» **What you will do**: Each entry below should be echoed exactly, with pictures omitted.

» **Material for this task**:
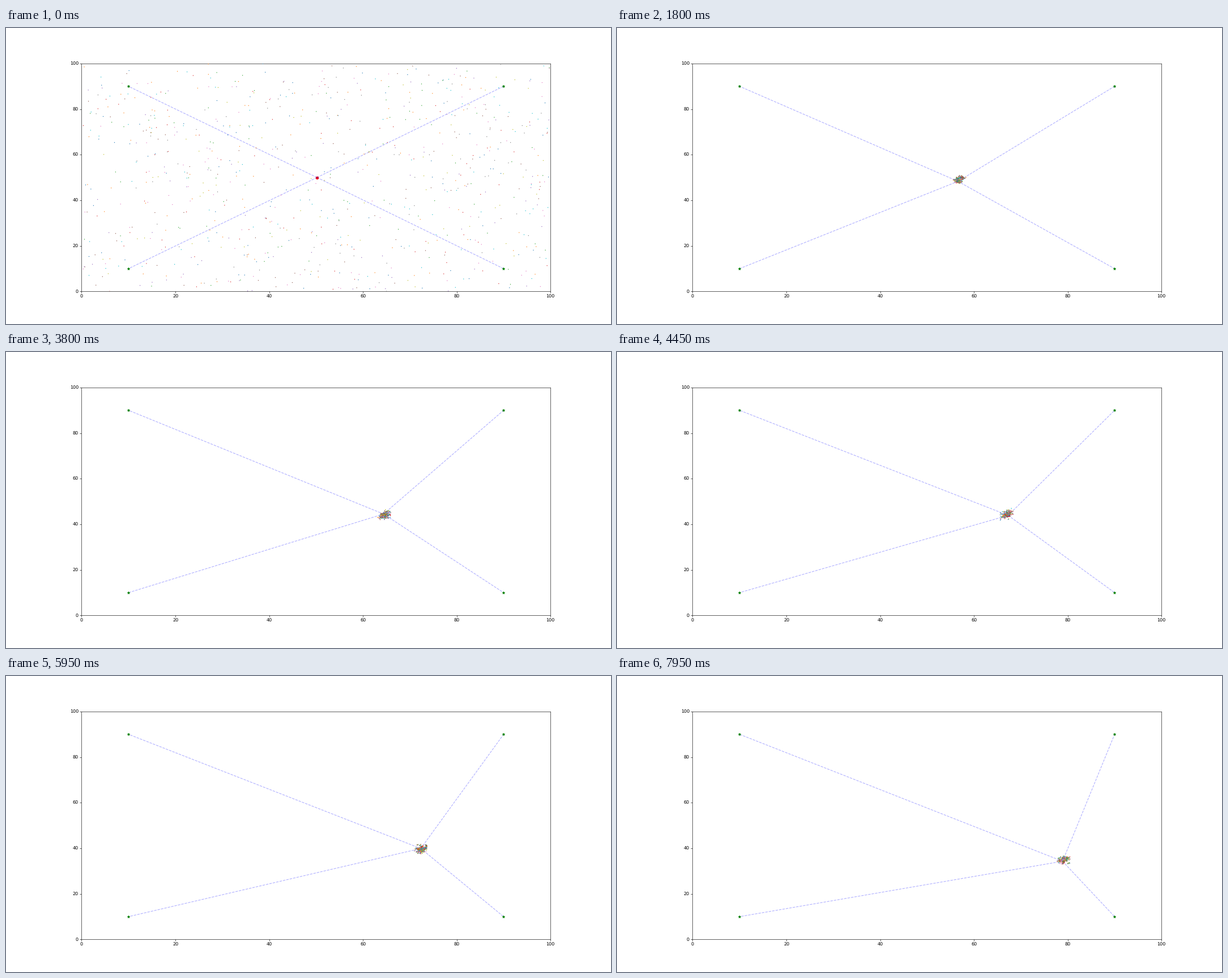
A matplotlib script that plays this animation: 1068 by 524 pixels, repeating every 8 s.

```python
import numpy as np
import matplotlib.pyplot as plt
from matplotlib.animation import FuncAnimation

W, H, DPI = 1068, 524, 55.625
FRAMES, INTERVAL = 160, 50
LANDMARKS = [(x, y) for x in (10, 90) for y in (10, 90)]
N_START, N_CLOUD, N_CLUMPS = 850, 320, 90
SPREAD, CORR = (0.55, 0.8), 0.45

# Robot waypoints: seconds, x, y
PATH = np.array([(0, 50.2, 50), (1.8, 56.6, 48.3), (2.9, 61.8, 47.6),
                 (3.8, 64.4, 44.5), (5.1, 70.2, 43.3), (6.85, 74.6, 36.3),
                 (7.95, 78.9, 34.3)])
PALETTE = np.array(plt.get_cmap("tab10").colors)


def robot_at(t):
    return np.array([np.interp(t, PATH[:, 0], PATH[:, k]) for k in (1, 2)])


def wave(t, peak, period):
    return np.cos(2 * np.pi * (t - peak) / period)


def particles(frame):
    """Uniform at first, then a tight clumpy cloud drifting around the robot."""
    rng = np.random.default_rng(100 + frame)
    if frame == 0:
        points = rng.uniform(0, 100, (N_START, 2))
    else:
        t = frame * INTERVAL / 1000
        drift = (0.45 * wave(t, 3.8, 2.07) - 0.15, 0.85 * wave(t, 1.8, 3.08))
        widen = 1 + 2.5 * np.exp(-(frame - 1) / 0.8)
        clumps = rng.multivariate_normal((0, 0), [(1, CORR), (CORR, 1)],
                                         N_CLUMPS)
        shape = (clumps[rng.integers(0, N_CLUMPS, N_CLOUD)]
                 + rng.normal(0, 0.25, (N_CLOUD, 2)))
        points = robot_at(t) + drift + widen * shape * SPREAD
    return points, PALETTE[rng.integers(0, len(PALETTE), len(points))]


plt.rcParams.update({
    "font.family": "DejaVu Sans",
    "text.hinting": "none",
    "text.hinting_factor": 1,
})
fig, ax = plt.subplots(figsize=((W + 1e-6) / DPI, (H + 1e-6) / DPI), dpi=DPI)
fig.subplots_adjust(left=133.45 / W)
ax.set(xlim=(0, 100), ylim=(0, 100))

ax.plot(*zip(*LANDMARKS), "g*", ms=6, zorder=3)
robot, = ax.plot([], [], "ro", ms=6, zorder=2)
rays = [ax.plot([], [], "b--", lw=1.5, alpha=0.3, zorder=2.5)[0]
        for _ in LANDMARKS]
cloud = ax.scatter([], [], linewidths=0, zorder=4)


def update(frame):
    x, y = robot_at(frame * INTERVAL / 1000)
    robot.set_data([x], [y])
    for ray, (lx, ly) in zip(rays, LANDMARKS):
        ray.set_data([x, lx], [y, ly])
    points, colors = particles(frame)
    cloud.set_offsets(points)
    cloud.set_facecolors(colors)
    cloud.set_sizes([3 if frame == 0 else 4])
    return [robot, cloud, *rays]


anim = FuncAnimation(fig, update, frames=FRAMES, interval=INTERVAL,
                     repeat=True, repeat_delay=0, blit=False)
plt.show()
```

» **Answer to this exercise**:
A matplotlib script that plays this animation: 1068 by 524 pixels, repeating every 8 s.

```python
import numpy as np
import matplotlib.pyplot as plt
from matplotlib.animation import FuncAnimation

W, H, DPI = 1068, 524, 55.625
FRAMES, INTERVAL = 160, 50
LANDMARKS = [(x, y) for x in (10, 90) for y in (10, 90)]
N_START, N_CLOUD, N_CLUMPS = 850, 320, 90
SPREAD, CORR = (0.55, 0.8), 0.45

# Robot waypoints: seconds, x, y
PATH = np.array([(0, 50.2, 50), (1.8, 56.6, 48.3), (2.9, 61.8, 47.6),
                 (3.8, 64.4, 44.5), (5.1, 70.2, 43.3), (6.85, 74.6, 36.3),
                 (7.95, 78.9, 34.3)])
PALETTE = np.array(plt.get_cmap("tab10").colors)


def robot_at(t):
    return np.array([np.interp(t, PATH[:, 0], PATH[:, k]) for k in (1, 2)])


def wave(t, peak, period):
    return np.cos(2 * np.pi * (t - peak) / period)


def particles(frame):
    """Uniform at first, then a tight clumpy cloud drifting around the robot."""
    rng = np.random.default_rng(100 + frame)
    if frame == 0:
        points = rng.uniform(0, 100, (N_START, 2))
    else:
        t = frame * INTERVAL / 1000
        drift = (0.45 * wave(t, 3.8, 2.07) - 0.15, 0.85 * wave(t, 1.8, 3.08))
        widen = 1 + 2.5 * np.exp(-(frame - 1) / 0.8)
        clumps = rng.multivariate_normal((0, 0), [(1, CORR), (CORR, 1)],
                                         N_CLUMPS)
        shape = (clumps[rng.integers(0, N_CLUMPS, N_CLOUD)]
                 + rng.normal(0, 0.25, (N_CLOUD, 2)))
        points = robot_at(t) + drift + widen * shape * SPREAD
    return points, PALETTE[rng.integers(0, len(PALETTE), len(points))]


plt.rcParams.update({
    "font.family": "DejaVu Sans",
    "text.hinting": "none",
    "text.hinting_factor": 1,
})
fig, ax = plt.subplots(figsize=((W + 1e-6) / DPI, (H + 1e-6) / DPI), dpi=DPI)
fig.subplots_adjust(left=133.45 / W)
ax.set(xlim=(0, 100), ylim=(0, 100))

ax.plot(*zip(*LANDMARKS), "g*", ms=6, zorder=3)
robot, = ax.plot([], [], "ro", ms=6, zorder=2)
rays = [ax.plot([], [], "b--", lw=1.5, alpha=0.3, zorder=2.5)[0]
        for _ in LANDMARKS]
cloud = ax.scatter([], [], linewidths=0, zorder=4)


def update(frame):
    x, y = robot_at(frame * INTERVAL / 1000)
    robot.set_data([x], [y])
    for ray, (lx, ly) in zip(rays, LANDMARKS):
        ray.set_data([x, lx], [y, ly])
    points, colors = particles(frame)
    cloud.set_offsets(points)
    cloud.set_facecolors(colors)
    cloud.set_sizes([3 if frame == 0 else 4])
    return [robot, cloud, *rays]


anim = FuncAnimation(fig, update, frames=FRAMES, interval=INTERVAL,
                     repeat=True, repeat_delay=0, blit=False)
plt.show()
```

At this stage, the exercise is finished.